= Beginning of Section =

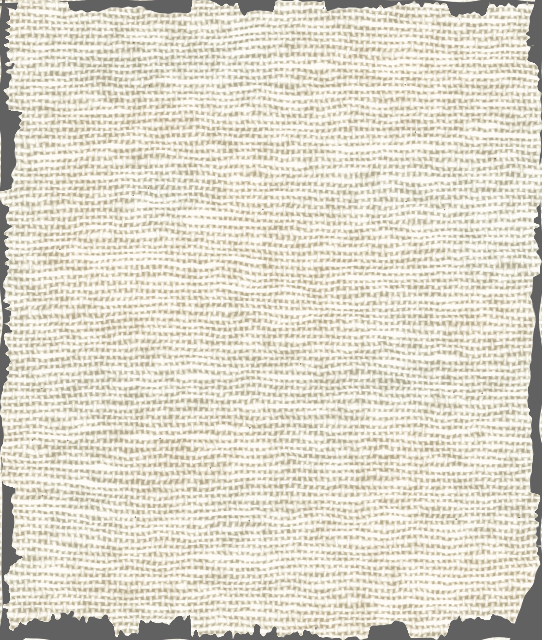
Write a Shadertoy shader that draws this texture.

```glsl
// Coarse cream linen in plain weave, about 94 threads across and 87 down, on grey.
// Bent grid coordinates give uneven weft and warp heights, toned from hole to crown;
// each side is then torn by noise into chunks, frayed strands and loose slivers.

const float PI = 3.14159;

float hash(vec2 p) {
    vec3 q = fract(p.xyx * 0.1031);
    q += dot(q, q.yzx + 33.33);
    return fract((q.x + q.y) * q.z);
}

float noise(vec2 p) {
    vec2 i = floor(p), f = fract(p);
    f = f * f * (3.0 - 2.0 * f);
    return mix(mix(hash(i), hash(i + vec2(1, 0)), f.x),
               mix(hash(i + vec2(0, 1)), hash(i + vec2(1, 1)), f.x), f.y);
}

// Signed distance to one torn side, positive on cloth
float tornSide(float inward, float along, float seed, float reach) {
    float chunk = smoothstep(0.46, 0.54, noise(vec2(along * 15.0, seed)));
    float frayed = smoothstep(0.45, 0.65, noise(vec2(along * 11.0, seed + 9.0)));
    float strands = noise(vec2(along * 170.0, inward * 90.0 + seed));
    float depth = 0.12 + chunk * (0.6 + 0.7 * noise(vec2(along * 28.0, seed + 5.0)));
    depth += 0.7 * frayed * strands + 0.3 * (noise(vec2(along, inward) * 110.0 + seed) - 0.5);
    float sliver = 0.012 * (noise(vec2(along * 18.0, seed + 3.0)) - 0.5) - inward;
    return max(inward - reach * depth, sliver);
}

float clothEdge(vec2 uv, vec2 size) {
    float left = tornSide(uv.x, uv.y, 11.0, 0.025);
    float right = tornSide(size.x - uv.x, uv.y, 37.0, 0.016);
    float bottom = tornSide(uv.y, uv.x, 63.0, 0.024);
    float top = tornSide(size.y - uv.y, uv.x, 89.0, 0.015);
    // Slanting rip across the lower right corner
    float corner = size.x - uv.x - 0.052 + 0.4 * uv.y + 0.012 * (noise(uv * 45.0) - 0.5);
    return min(min(min(left, right), min(bottom, top)), corner);
}

vec3 linen(vec2 uv) {
    // Uneven threads: broad drift plus small kinks
    vec2 bent = uv;
    bent.x += 0.006 * (noise(uv * vec2(8, 4)) - 0.5) + 0.005 * (noise(uv * vec2(35, 70)) - 0.5);
    bent.y += 0.015 * (noise(uv * vec2(4, 5) + 7.0) - 0.5)
            + 0.0065 * (noise(uv * vec2(20, 42) + 19.0) - 0.5)
            + 0.0025 * (noise(uv * vec2(70, 80) + 53.0) - 0.5);
    vec2 grid = bent * vec2(111, 87);
    vec2 id = floor(grid), f = abs(fract(grid) - 0.5);

    // Alternating crossings: over is +1 where the weft lies on top
    float over = cos(PI * (grid.x - 0.5)) * (1.0 - 2.0 * mod(id.y, 2.0));
    float slub = noise(vec2(uv.x * 13.0, id.y * 7.0));
    float thick = noise(vec2(uv.x * 60.0, id.y * 5.0 + 400.0));
    float halfWeft = 0.24 + 0.12 * slub + 0.14 * thick;
    float weft = max(0.0, 1.0 - pow(f.y / halfWeft, 2.0)) * (0.83 + 0.17 * over);
    float halfWarp = 0.28 + 0.17 * noise(vec2(id.x * 7.0, uv.y * 60.0));
    float warp = max(0.0, 1.0 - pow(f.x / halfWarp, 2.0)) * (0.58 - 0.34 * over * cos(PI * f.y));
    float height = max(weft, warp);

    // Bright slubs, uneven stitches, fibre grain and broad worn patches
    height += 0.3 * smoothstep(0.7, 0.95, slub) * (1.0 - smoothstep(0.1, 0.5, f.y));
    height += 0.34 * (noise(uv * vec2(60, 105) + 5.0) - 0.5);
    height += 0.26 * (noise(uv * vec2(260, 420)) - 0.5) + 0.1 * (noise(uv * vec2(5, 12)) - 0.5);

    vec3 color = mix(vec3(0.70, 0.66, 0.56), vec3(0.91, 0.89, 0.82), smoothstep(-0.18, 0.62, height));
    color = mix(color, vec3(1.0, 0.99, 0.97), smoothstep(0.45, 0.92, height));

    // Faint ochre and green tints, strongest in the hollows
    float tint = noise(uv * vec2(8, 10) + 31.0) - 0.5;
    color += tint * vec3(0.025, 0.0, -0.02) * (1.2 - clamp(height, 0.0, 1.0));

    // Rare dark flecks of husk
    vec2 cell = floor(uv * 50.0);
    vec2 center = 0.2 + 0.6 * vec2(hash(cell + 3.0), hash(cell + 71.0));
    float fleck = 1.0 - smoothstep(0.03, 0.09, length(fract(uv * 50.0) - center));
    return mix(color, vec3(0.42, 0.33, 0.22), 0.7 * fleck * step(0.988, hash(cell + 140.0)));
}

void mainImage(out vec4 fragColor, in vec2 fragCoord) {
    vec2 uv = fragCoord / iResolution.y;
    vec2 size = iResolution.xy / iResolution.y;
    float pixel = 1.0 / iResolution.y;
    float edge = clothEdge(uv, size);
    vec3 cloth = linen(uv);
    // Torn fibres show pale along the rim
    cloth = mix(cloth, vec3(0.98, 0.97, 0.93), 0.4 * (1.0 - smoothstep(0.0, 0.005, edge)));
    vec3 color = mix(vec3(0.38), cloth, smoothstep(-0.6 * pixel, 0.6 * pixel, edge));
    fragColor = vec4(color, 1.0);
}
```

= End of Section =

**Task objective:** Wherever a picture appears in the data, please drop it and retype the rest exactly.

**Written response:**
Write a Shadertoy shader that draws this texture.

```glsl
// Coarse cream linen in plain weave, about 94 threads across and 87 down, on grey.
// Bent grid coordinates give uneven weft and warp heights, toned from hole to crown;
// each side is then torn by noise into chunks, frayed strands and loose slivers.

const float PI = 3.14159;

float hash(vec2 p) {
    vec3 q = fract(p.xyx * 0.1031);
    q += dot(q, q.yzx + 33.33);
    return fract((q.x + q.y) * q.z);
}

float noise(vec2 p) {
    vec2 i = floor(p), f = fract(p);
    f = f * f * (3.0 - 2.0 * f);
    return mix(mix(hash(i), hash(i + vec2(1, 0)), f.x),
               mix(hash(i + vec2(0, 1)), hash(i + vec2(1, 1)), f.x), f.y);
}

// Signed distance to one torn side, positive on cloth
float tornSide(float inward, float along, float seed, float reach) {
    float chunk = smoothstep(0.46, 0.54, noise(vec2(along * 15.0, seed)));
    float frayed = smoothstep(0.45, 0.65, noise(vec2(along * 11.0, seed + 9.0)));
    float strands = noise(vec2(along * 170.0, inward * 90.0 + seed));
    float depth = 0.12 + chunk * (0.6 + 0.7 * noise(vec2(along * 28.0, seed + 5.0)));
    depth += 0.7 * frayed * strands + 0.3 * (noise(vec2(along, inward) * 110.0 + seed) - 0.5);
    float sliver = 0.012 * (noise(vec2(along * 18.0, seed + 3.0)) - 0.5) - inward;
    return max(inward - reach * depth, sliver);
}

float clothEdge(vec2 uv, vec2 size) {
    float left = tornSide(uv.x, uv.y, 11.0, 0.025);
    float right = tornSide(size.x - uv.x, uv.y, 37.0, 0.016);
    float bottom = tornSide(uv.y, uv.x, 63.0, 0.024);
    float top = tornSide(size.y - uv.y, uv.x, 89.0, 0.015);
    // Slanting rip across the lower right corner
    float corner = size.x - uv.x - 0.052 + 0.4 * uv.y + 0.012 * (noise(uv * 45.0) - 0.5);
    return min(min(min(left, right), min(bottom, top)), corner);
}

vec3 linen(vec2 uv) {
    // Uneven threads: broad drift plus small kinks
    vec2 bent = uv;
    bent.x += 0.006 * (noise(uv * vec2(8, 4)) - 0.5) + 0.005 * (noise(uv * vec2(35, 70)) - 0.5);
    bent.y += 0.015 * (noise(uv * vec2(4, 5) + 7.0) - 0.5)
            + 0.0065 * (noise(uv * vec2(20, 42) + 19.0) - 0.5)
            + 0.0025 * (noise(uv * vec2(70, 80) + 53.0) - 0.5);
    vec2 grid = bent * vec2(111, 87);
    vec2 id = floor(grid), f = abs(fract(grid) - 0.5);

    // Alternating crossings: over is +1 where the weft lies on top
    float over = cos(PI * (grid.x - 0.5)) * (1.0 - 2.0 * mod(id.y, 2.0));
    float slub = noise(vec2(uv.x * 13.0, id.y * 7.0));
    float thick = noise(vec2(uv.x * 60.0, id.y * 5.0 + 400.0));
    float halfWeft = 0.24 + 0.12 * slub + 0.14 * thick;
    float weft = max(0.0, 1.0 - pow(f.y / halfWeft, 2.0)) * (0.83 + 0.17 * over);
    float halfWarp = 0.28 + 0.17 * noise(vec2(id.x * 7.0, uv.y * 60.0));
    float warp = max(0.0, 1.0 - pow(f.x / halfWarp, 2.0)) * (0.58 - 0.34 * over * cos(PI * f.y));
    float height = max(weft, warp);

    // Bright slubs, uneven stitches, fibre grain and broad worn patches
    height += 0.3 * smoothstep(0.7, 0.95, slub) * (1.0 - smoothstep(0.1, 0.5, f.y));
    height += 0.34 * (noise(uv * vec2(60, 105) + 5.0) - 0.5);
    height += 0.26 * (noise(uv * vec2(260, 420)) - 0.5) + 0.1 * (noise(uv * vec2(5, 12)) - 0.5);

    vec3 color = mix(vec3(0.70, 0.66, 0.56), vec3(0.91, 0.89, 0.82), smoothstep(-0.18, 0.62, height));
    color = mix(color, vec3(1.0, 0.99, 0.97), smoothstep(0.45, 0.92, height));

    // Faint ochre and green tints, strongest in the hollows
    float tint = noise(uv * vec2(8, 10) + 31.0) - 0.5;
    color += tint * vec3(0.025, 0.0, -0.02) * (1.2 - clamp(height, 0.0, 1.0));

    // Rare dark flecks of husk
    vec2 cell = floor(uv * 50.0);
    vec2 center = 0.2 + 0.6 * vec2(hash(cell + 3.0), hash(cell + 71.0));
    float fleck = 1.0 - smoothstep(0.03, 0.09, length(fract(uv * 50.0) - center));
    return mix(color, vec3(0.42, 0.33, 0.22), 0.7 * fleck * step(0.988, hash(cell + 140.0)));
}

void mainImage(out vec4 fragColor, in vec2 fragCoord) {
    vec2 uv = fragCoord / iResolution.y;
    vec2 size = iResolution.xy / iResolution.y;
    float pixel = 1.0 / iResolution.y;
    float edge = clothEdge(uv, size);
    vec3 cloth = linen(uv);
    // Torn fibres show pale along the rim
    cloth = mix(cloth, vec3(0.98, 0.97, 0.93), 0.4 * (1.0 - smoothstep(0.0, 0.005, edge)));
    vec3 color = mix(vec3(0.38), cloth, smoothstep(-0.6 * pixel, 0.6 * pixel, edge));
    fragColor = vec4(color, 1.0);
}
```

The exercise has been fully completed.